## Task to complete:
Give the lines again word for word, beginning with the one containing "298 L1099 310" and ending with the last line of the material below.

•••

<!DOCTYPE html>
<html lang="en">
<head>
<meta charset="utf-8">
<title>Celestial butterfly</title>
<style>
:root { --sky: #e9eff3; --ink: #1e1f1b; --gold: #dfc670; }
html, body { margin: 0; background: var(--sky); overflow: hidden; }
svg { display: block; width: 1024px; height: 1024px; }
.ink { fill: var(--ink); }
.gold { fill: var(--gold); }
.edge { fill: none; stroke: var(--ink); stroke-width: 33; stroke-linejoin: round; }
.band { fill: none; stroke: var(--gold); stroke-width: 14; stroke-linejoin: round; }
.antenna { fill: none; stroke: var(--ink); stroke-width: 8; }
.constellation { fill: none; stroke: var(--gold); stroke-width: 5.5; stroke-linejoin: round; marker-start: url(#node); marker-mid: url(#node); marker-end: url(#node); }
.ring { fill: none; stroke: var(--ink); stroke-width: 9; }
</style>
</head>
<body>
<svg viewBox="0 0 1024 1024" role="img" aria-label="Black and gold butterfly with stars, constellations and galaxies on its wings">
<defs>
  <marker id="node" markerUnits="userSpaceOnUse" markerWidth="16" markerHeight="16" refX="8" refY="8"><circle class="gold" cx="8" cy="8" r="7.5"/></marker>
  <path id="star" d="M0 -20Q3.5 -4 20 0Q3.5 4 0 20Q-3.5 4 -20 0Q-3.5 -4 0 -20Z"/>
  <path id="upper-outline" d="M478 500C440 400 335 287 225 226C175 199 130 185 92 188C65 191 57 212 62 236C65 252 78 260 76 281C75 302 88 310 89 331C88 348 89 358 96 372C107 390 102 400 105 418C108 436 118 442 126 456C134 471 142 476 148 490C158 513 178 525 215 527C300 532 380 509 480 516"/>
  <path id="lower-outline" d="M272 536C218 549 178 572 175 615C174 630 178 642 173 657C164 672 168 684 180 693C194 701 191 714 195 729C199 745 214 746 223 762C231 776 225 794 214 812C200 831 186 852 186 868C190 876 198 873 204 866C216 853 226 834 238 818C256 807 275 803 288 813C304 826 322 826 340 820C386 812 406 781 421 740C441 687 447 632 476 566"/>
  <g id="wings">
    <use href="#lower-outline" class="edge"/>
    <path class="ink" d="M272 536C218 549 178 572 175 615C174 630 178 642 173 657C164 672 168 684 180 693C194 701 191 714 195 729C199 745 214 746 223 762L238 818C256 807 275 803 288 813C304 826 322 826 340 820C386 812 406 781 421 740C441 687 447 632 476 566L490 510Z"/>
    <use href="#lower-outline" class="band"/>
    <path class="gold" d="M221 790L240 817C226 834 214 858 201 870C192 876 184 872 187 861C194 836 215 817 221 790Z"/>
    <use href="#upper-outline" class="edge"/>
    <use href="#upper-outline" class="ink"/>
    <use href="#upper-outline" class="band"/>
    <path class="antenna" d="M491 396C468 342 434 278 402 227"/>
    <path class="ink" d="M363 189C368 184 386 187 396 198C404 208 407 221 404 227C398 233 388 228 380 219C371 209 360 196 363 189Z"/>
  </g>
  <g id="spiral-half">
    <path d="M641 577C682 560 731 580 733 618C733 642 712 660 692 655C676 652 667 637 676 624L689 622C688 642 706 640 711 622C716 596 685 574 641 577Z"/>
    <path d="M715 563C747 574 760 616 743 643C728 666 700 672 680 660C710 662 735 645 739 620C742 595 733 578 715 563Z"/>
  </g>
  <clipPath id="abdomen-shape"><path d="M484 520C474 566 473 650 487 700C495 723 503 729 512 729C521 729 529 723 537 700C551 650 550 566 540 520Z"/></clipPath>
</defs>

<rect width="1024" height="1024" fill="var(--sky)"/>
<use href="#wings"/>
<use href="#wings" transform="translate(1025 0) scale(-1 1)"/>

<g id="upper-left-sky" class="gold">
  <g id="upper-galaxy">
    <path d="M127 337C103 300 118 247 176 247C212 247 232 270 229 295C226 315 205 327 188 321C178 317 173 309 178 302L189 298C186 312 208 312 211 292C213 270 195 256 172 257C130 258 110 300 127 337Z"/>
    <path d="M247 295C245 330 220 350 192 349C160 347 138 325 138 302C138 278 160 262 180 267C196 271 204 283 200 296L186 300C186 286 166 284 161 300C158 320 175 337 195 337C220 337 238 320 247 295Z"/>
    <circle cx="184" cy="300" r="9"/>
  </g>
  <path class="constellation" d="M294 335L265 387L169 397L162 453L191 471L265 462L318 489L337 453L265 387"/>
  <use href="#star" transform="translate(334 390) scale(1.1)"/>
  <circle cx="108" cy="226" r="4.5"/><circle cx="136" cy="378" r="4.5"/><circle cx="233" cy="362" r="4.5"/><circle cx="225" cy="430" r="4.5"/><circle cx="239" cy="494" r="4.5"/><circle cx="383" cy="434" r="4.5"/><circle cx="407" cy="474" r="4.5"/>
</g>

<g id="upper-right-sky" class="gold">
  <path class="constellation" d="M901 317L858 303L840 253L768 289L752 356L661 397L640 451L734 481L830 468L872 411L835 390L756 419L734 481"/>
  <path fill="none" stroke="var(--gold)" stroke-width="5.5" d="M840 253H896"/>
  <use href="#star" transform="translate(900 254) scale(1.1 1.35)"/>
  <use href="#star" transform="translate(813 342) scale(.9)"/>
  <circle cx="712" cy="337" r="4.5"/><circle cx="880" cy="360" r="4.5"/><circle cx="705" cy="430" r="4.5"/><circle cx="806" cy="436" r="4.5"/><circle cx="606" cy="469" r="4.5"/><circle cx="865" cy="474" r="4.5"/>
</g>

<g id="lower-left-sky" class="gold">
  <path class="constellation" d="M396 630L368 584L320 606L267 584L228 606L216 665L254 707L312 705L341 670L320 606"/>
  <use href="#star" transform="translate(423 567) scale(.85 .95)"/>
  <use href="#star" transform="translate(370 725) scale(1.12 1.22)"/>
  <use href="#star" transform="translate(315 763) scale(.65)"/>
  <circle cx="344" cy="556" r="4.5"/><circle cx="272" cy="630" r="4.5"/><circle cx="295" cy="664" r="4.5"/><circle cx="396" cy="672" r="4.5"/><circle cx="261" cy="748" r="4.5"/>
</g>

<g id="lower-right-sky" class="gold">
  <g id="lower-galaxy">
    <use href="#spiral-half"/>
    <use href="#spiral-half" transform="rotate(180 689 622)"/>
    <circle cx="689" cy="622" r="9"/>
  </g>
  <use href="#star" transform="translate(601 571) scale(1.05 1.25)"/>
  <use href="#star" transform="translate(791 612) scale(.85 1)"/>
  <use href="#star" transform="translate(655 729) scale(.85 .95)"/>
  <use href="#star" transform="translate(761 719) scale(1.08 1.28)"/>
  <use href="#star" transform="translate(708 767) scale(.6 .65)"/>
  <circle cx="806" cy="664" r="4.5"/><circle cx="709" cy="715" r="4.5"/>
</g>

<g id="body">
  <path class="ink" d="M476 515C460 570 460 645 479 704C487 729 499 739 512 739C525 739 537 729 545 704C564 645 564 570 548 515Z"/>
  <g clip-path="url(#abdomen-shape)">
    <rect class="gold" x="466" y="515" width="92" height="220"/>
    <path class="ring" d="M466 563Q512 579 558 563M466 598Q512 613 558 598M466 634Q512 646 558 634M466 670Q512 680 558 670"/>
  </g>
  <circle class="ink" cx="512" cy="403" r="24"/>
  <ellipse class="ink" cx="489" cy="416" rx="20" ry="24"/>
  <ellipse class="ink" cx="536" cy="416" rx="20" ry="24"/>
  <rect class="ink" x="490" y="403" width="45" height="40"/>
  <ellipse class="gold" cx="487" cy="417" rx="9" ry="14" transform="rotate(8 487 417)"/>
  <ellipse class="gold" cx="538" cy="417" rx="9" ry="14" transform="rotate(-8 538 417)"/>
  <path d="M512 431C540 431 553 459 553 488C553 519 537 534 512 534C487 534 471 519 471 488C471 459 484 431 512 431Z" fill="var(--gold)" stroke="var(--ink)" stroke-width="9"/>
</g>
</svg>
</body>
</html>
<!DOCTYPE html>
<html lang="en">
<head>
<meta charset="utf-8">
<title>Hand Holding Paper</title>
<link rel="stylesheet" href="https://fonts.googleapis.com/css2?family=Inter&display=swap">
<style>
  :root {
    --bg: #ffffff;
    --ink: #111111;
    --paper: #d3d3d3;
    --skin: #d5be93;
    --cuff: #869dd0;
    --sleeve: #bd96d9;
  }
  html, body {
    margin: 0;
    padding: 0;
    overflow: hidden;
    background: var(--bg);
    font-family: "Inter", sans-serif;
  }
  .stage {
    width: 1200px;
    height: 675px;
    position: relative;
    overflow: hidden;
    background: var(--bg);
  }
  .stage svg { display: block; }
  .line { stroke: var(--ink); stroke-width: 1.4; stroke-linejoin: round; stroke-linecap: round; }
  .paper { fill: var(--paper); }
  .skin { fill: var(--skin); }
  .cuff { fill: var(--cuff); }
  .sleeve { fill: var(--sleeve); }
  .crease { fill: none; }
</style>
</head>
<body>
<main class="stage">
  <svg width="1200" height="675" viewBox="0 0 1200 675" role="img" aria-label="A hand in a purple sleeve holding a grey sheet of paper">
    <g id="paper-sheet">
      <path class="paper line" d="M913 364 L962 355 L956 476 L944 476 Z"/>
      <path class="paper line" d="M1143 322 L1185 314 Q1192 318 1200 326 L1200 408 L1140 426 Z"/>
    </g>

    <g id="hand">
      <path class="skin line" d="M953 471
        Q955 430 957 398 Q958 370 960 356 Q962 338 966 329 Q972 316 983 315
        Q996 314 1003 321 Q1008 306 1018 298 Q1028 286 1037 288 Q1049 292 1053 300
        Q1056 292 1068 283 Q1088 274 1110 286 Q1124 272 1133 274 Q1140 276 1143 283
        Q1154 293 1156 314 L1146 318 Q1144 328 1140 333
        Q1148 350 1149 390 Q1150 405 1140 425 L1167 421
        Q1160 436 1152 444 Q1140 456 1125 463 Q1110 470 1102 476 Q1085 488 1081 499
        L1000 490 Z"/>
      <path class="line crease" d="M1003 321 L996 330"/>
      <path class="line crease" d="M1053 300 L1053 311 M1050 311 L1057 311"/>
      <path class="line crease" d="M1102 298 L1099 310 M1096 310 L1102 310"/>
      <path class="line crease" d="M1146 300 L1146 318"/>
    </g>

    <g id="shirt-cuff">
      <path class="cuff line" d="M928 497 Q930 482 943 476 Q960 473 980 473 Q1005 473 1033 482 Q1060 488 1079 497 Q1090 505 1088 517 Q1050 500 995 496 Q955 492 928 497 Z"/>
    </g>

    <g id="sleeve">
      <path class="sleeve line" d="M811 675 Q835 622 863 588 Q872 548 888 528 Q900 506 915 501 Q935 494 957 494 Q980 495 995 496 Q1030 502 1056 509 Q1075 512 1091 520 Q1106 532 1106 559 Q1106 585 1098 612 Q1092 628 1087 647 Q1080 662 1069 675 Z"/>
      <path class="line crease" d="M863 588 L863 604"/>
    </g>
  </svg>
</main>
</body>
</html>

•••

## Result below:
      <path class="line crease" d="M1102 298 L1099 310 M1096 310 L1102 310"/>
      <path class="line crease" d="M1146 300 L1146 318"/>
    </g>

    <g id="shirt-cuff">
      <path class="cuff line" d="M928 497 Q930 482 943 476 Q960 473 980 473 Q1005 473 1033 482 Q1060 488 1079 497 Q1090 505 1088 517 Q1050 500 995 496 Q955 492 928 497 Z"/>
    </g>

    <g id="sleeve">
      <path class="sleeve line" d="M811 675 Q835 622 863 588 Q872 548 888 528 Q900 506 915 501 Q935 494 957 494 Q980 495 995 496 Q1030 502 1056 509 Q1075 512 1091 520 Q1106 532 1106 559 Q1106 585 1098 612 Q1092 628 1087 647 Q1080 662 1069 675 Z"/>
      <path class="line crease" d="M863 588 L863 604"/>
    </g>
  </svg>
</main>
</body>
</html>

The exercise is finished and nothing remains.